For each entry, repeat the text exactly and omit any picture it holds.
##### THE DATA
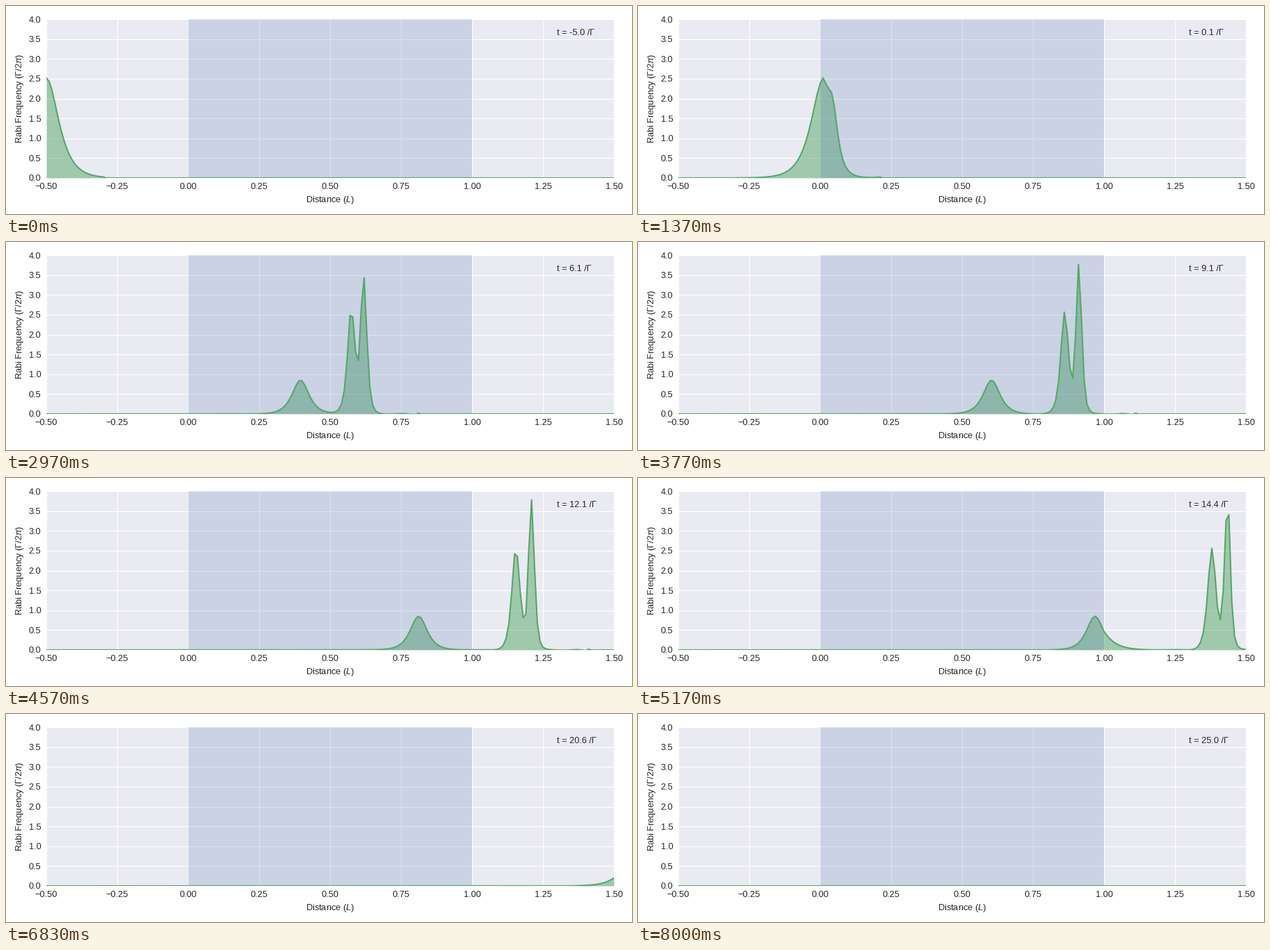
A matplotlib script for the animation above (8060 ms loop, 900x300 px).

```python
import matplotlib.pyplot as plt
import numpy as np
from matplotlib.animation import FuncAnimation

DPI = 100
PX = 72 / DPI                       # points per pixel
INK, GREEN, BLUE, PANEL = "#262626", "#55A868", "#4C72B0", "#EAEAF2"

plt.rcParams.update({
    "font.family": "Liberation Sans",
    "font.size": 12.7 * PX,
    "text.color": INK,
    "mathtext.fontset": "custom",
    "mathtext.rm": "Liberation Sans",
    "mathtext.it": "Liberation Sans:italic",
})

# Pulse and medium
C = 0.1                             # speed of light, L * Gamma
WIDTH = 1 / 2.6339157938            # sech with unit FWHM
PEAK = 3 / (np.pi * WIDTH)          # area of 6 pi
COUPLING = 10 * np.pi
DT, TAU0, N_TAU = 0.1, -2.0, 121
DX, SUBSTEPS = 0.01, 4

tau = TAU0 + DT * np.arange(N_TAU)
x = np.linspace(-0.5, 1.5, 201)


def slope(omega):
    """Resonant two-level response: d(omega)/dz = -k sin(pulse area so far)."""
    area = np.zeros_like(omega)
    area[1:] = np.cumsum(omega[1:] + omega[:-1]) * DT / 2
    return -COUPLING * np.sin(area)


def step(omega, h):
    k1 = slope(omega)
    k2 = slope(omega + h / 2 * k1)
    k3 = slope(omega + h / 2 * k2)
    k4 = slope(omega + h * k3)
    return omega + h / 6 * (k1 + 2 * k2 + 2 * k3 + k4)


def propagate():
    """Field at every x, as a function of retarded time."""
    omega = 2 * np.pi * PEAK / np.cosh(tau / WIDTH)
    rows = []
    for pos in x:
        if 1e-6 < pos < 1 + 1e-6:
            for _ in range(SUBSTEPS):
                omega = step(omega, DX / SUBSTEPS)
        rows.append(omega / (2 * np.pi))
    return np.array(rows)


field = propagate()
row = np.arange(x.size)


def profile(t):
    """Field along x at lab time t, by cubic interpolation in retarded time."""
    s = (t - x / C - TAU0) / DT
    inside = (s > -1e-6) & (s < N_TAU - 1 + 1e-6)
    j = np.clip(np.floor(s), 0, N_TAU - 2).astype(int)
    u = np.clip(s - j, 0, 1)
    a, b, c, d = (field[row, np.clip(j + k, 0, N_TAU - 1)]
                  for k in (-1, 0, 1, 2))
    value = b + u / 2 * (c - a + u * (2 * a - 5 * b + 4 * c - d
                                      + u * (3 * (b - c) + d - a)))
    return np.where(inside, value, 0.0)


# Stage
fig = plt.figure(figsize=(9, 3), dpi=DPI, facecolor="white")
ax = fig.add_axes([58 / 900, 52 / 300, 816 / 900, 229 / 300], facecolor=PANEL)
ax.set(xlim=(-0.5, 1.5), ylim=(0, 4),
       xticks=np.arange(-0.5, 1.51, 0.25), yticks=np.arange(0, 4.1, 0.5))
ax.set_axisbelow(True)
ax.grid(color="white", linewidth=1.1 * PX)
ax.tick_params(length=0, pad=7.5 * PX, labelcolor=INK)
for spine in ax.spines.values():
    spine.set_visible(False)

fig.text(466 / 900, 17 / 300, "Distance ($L$)", ha="center", va="baseline")
fig.text(23.5 / 900, 167 / 300, r"Rabi Frequency ($\Gamma/2\pi$)", rotation=90,
         rotation_mode="anchor", ha="center", va="baseline")

fill = ax.fill_between(x, 0 * x, color=GREEN, alpha=0.5, linewidth=0, zorder=1)
ax.axvspan(0, 1, color=BLUE, alpha=0.2, linewidth=0, zorder=1.1)
line, = ax.plot(x, 0 * x, color=GREEN, linewidth=2.1 * PX, zorder=2)
clock = ax.text(0.9, 0.9, "", transform=ax.transAxes)

# Timing: 30 pictures a second, the last one held
TICK, LOOP, LAST = 20, 8060, 240


def draw(n):
    ms = n * TICK + TICK / 2
    t = -5 + min(int((ms + 5) * 0.03), LAST) / 8
    y = profile(t)
    line.set_ydata(y)
    outline = np.column_stack([np.r_[x[0], x, x[-1]], np.r_[0, y, 0]])
    fill.set_verts([outline])
    clock.set_text(f"t = {t:.1f} /Γ")
    return fill, line, clock


anim = FuncAnimation(fig, draw, frames=LOOP // TICK, interval=TICK,
                     repeat=True, repeat_delay=0)
plt.show()
```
##########
SOLUTION —
A matplotlib script for the animation above (8060 ms loop, 900x300 px).

```python
import matplotlib.pyplot as plt
import numpy as np
from matplotlib.animation import FuncAnimation

DPI = 100
PX = 72 / DPI                       # points per pixel
INK, GREEN, BLUE, PANEL = "#262626", "#55A868", "#4C72B0", "#EAEAF2"

plt.rcParams.update({
    "font.family": "Liberation Sans",
    "font.size": 12.7 * PX,
    "text.color": INK,
    "mathtext.fontset": "custom",
    "mathtext.rm": "Liberation Sans",
    "mathtext.it": "Liberation Sans:italic",
})

# Pulse and medium
C = 0.1                             # speed of light, L * Gamma
WIDTH = 1 / 2.6339157938            # sech with unit FWHM
PEAK = 3 / (np.pi * WIDTH)          # area of 6 pi
COUPLING = 10 * np.pi
DT, TAU0, N_TAU = 0.1, -2.0, 121
DX, SUBSTEPS = 0.01, 4

tau = TAU0 + DT * np.arange(N_TAU)
x = np.linspace(-0.5, 1.5, 201)


def slope(omega):
    """Resonant two-level response: d(omega)/dz = -k sin(pulse area so far)."""
    area = np.zeros_like(omega)
    area[1:] = np.cumsum(omega[1:] + omega[:-1]) * DT / 2
    return -COUPLING * np.sin(area)


def step(omega, h):
    k1 = slope(omega)
    k2 = slope(omega + h / 2 * k1)
    k3 = slope(omega + h / 2 * k2)
    k4 = slope(omega + h * k3)
    return omega + h / 6 * (k1 + 2 * k2 + 2 * k3 + k4)


def propagate():
    """Field at every x, as a function of retarded time."""
    omega = 2 * np.pi * PEAK / np.cosh(tau / WIDTH)
    rows = []
    for pos in x:
        if 1e-6 < pos < 1 + 1e-6:
            for _ in range(SUBSTEPS):
                omega = step(omega, DX / SUBSTEPS)
        rows.append(omega / (2 * np.pi))
    return np.array(rows)


field = propagate()
row = np.arange(x.size)


def profile(t):
    """Field along x at lab time t, by cubic interpolation in retarded time."""
    s = (t - x / C - TAU0) / DT
    inside = (s > -1e-6) & (s < N_TAU - 1 + 1e-6)
    j = np.clip(np.floor(s), 0, N_TAU - 2).astype(int)
    u = np.clip(s - j, 0, 1)
    a, b, c, d = (field[row, np.clip(j + k, 0, N_TAU - 1)]
                  for k in (-1, 0, 1, 2))
    value = b + u / 2 * (c - a + u * (2 * a - 5 * b + 4 * c - d
                                      + u * (3 * (b - c) + d - a)))
    return np.where(inside, value, 0.0)


# Stage
fig = plt.figure(figsize=(9, 3), dpi=DPI, facecolor="white")
ax = fig.add_axes([58 / 900, 52 / 300, 816 / 900, 229 / 300], facecolor=PANEL)
ax.set(xlim=(-0.5, 1.5), ylim=(0, 4),
       xticks=np.arange(-0.5, 1.51, 0.25), yticks=np.arange(0, 4.1, 0.5))
ax.set_axisbelow(True)
ax.grid(color="white", linewidth=1.1 * PX)
ax.tick_params(length=0, pad=7.5 * PX, labelcolor=INK)
for spine in ax.spines.values():
    spine.set_visible(False)

fig.text(466 / 900, 17 / 300, "Distance ($L$)", ha="center", va="baseline")
fig.text(23.5 / 900, 167 / 300, r"Rabi Frequency ($\Gamma/2\pi$)", rotation=90,
         rotation_mode="anchor", ha="center", va="baseline")

fill = ax.fill_between(x, 0 * x, color=GREEN, alpha=0.5, linewidth=0, zorder=1)
ax.axvspan(0, 1, color=BLUE, alpha=0.2, linewidth=0, zorder=1.1)
line, = ax.plot(x, 0 * x, color=GREEN, linewidth=2.1 * PX, zorder=2)
clock = ax.text(0.9, 0.9, "", transform=ax.transAxes)

# Timing: 30 pictures a second, the last one held
TICK, LOOP, LAST = 20, 8060, 240


def draw(n):
    ms = n * TICK + TICK / 2
    t = -5 + min(int((ms + 5) * 0.03), LAST) / 8
    y = profile(t)
    line.set_ydata(y)
    outline = np.column_stack([np.r_[x[0], x, x[-1]], np.r_[0, y, 0]])
    fill.set_verts([outline])
    clock.set_text(f"t = {t:.1f} /Γ")
    return fill, line, clock


anim = FuncAnimation(fig, draw, frames=LOOP // TICK, interval=TICK,
                     repeat=True, repeat_delay=0)
plt.show()
```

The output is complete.